* Instructions to follow
In this data, count the lines in which "jitter" appears and give only that number.

* Dataset entries
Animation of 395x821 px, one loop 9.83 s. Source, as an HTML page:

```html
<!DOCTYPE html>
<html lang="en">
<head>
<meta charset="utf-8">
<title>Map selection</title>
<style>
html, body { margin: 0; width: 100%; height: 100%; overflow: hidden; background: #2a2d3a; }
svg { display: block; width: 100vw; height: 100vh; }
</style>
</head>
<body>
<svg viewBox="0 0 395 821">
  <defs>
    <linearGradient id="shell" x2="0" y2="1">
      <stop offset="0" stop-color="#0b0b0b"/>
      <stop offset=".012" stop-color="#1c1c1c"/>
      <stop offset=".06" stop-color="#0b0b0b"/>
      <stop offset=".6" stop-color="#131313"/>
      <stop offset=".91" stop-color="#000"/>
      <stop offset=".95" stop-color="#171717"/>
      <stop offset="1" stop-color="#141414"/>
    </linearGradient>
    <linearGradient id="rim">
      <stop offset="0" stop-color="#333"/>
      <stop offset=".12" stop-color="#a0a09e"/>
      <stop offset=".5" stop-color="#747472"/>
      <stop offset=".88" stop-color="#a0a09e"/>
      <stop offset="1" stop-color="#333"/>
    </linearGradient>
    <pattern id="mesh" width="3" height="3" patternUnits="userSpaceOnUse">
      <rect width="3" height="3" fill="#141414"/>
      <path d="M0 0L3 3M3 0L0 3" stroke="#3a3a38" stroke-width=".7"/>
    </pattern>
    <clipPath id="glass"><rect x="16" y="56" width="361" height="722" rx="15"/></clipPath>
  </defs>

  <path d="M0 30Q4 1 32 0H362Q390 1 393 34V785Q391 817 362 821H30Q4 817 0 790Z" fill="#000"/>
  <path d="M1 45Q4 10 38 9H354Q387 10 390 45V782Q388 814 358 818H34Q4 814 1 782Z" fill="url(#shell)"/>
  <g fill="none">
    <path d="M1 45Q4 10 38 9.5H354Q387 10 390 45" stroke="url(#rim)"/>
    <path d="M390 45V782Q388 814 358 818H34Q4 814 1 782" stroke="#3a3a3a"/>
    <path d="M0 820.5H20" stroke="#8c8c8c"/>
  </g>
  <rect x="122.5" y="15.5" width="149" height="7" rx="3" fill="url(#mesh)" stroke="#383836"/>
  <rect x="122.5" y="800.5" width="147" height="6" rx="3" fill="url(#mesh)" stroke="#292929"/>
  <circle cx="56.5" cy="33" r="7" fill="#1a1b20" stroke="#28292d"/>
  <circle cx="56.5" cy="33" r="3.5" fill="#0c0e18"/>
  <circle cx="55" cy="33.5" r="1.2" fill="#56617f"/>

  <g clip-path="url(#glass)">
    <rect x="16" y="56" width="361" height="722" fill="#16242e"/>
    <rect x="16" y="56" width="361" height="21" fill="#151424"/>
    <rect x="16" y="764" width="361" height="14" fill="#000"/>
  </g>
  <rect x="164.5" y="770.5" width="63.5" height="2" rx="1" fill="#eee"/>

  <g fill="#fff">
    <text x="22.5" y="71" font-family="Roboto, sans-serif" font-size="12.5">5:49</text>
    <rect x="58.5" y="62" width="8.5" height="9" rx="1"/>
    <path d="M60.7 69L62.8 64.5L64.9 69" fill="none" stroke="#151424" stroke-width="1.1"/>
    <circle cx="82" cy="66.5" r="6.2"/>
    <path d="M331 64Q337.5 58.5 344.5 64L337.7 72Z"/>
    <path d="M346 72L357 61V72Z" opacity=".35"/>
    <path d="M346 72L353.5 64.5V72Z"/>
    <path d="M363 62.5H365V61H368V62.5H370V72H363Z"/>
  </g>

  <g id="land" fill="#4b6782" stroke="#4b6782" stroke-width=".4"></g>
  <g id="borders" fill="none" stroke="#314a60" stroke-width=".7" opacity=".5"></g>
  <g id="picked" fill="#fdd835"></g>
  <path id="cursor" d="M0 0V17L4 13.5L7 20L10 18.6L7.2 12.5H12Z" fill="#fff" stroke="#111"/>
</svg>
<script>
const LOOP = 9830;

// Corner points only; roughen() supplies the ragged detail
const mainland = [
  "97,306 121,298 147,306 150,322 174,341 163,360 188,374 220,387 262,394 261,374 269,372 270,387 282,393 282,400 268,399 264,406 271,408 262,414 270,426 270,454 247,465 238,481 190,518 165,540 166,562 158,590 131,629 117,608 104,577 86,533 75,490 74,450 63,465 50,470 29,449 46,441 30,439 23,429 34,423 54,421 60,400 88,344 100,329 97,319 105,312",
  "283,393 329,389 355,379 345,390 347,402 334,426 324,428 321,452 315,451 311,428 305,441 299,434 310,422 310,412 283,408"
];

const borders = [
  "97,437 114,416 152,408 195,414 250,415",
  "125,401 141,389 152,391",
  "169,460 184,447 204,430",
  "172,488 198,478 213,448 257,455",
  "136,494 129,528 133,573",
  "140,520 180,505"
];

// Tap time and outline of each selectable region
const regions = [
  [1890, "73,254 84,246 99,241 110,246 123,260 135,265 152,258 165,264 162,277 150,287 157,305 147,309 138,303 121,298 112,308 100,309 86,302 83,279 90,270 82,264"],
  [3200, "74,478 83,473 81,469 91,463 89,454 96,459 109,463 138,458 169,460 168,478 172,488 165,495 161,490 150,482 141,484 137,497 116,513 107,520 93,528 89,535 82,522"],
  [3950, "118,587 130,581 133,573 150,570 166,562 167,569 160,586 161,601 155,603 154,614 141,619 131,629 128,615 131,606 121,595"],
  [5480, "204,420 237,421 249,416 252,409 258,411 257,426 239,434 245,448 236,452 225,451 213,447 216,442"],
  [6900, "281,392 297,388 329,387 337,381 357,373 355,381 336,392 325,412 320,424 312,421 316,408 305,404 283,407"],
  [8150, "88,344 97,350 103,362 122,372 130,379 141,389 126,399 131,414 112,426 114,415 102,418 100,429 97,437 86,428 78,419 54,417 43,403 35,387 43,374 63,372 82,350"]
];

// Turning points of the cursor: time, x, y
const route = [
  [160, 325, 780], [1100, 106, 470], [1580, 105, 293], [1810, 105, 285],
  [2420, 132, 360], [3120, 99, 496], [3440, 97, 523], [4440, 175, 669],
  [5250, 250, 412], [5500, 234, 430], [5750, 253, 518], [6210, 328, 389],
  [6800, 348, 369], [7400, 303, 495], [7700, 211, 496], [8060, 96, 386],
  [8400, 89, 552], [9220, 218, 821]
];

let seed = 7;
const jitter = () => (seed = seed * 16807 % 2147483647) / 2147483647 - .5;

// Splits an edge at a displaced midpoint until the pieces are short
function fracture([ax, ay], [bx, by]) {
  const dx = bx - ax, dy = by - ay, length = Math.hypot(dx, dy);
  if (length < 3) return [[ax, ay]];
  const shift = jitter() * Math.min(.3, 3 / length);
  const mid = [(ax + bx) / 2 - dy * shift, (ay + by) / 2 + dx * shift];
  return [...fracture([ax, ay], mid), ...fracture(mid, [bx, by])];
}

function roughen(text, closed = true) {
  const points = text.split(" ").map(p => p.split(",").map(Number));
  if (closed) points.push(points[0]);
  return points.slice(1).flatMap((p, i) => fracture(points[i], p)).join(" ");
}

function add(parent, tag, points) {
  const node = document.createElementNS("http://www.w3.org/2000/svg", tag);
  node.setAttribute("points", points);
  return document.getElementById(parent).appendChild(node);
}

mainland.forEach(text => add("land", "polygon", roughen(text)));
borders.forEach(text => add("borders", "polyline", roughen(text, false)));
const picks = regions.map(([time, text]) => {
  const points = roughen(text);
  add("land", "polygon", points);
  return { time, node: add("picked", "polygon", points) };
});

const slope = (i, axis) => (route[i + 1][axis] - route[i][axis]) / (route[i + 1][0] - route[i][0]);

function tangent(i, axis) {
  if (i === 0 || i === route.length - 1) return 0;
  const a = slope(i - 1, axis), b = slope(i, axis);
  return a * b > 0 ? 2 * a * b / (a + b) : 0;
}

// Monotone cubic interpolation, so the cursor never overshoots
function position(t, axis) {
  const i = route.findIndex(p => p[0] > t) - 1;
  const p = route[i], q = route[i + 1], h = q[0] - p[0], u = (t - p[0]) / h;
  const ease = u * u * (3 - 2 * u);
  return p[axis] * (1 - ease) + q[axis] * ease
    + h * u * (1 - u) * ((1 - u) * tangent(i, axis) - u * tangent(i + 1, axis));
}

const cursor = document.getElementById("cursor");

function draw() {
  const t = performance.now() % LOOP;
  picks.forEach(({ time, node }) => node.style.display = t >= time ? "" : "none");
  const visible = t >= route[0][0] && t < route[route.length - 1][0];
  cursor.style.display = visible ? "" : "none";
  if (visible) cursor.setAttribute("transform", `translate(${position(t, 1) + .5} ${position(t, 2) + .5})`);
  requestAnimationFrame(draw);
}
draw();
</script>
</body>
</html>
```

* Solution to this exercise
2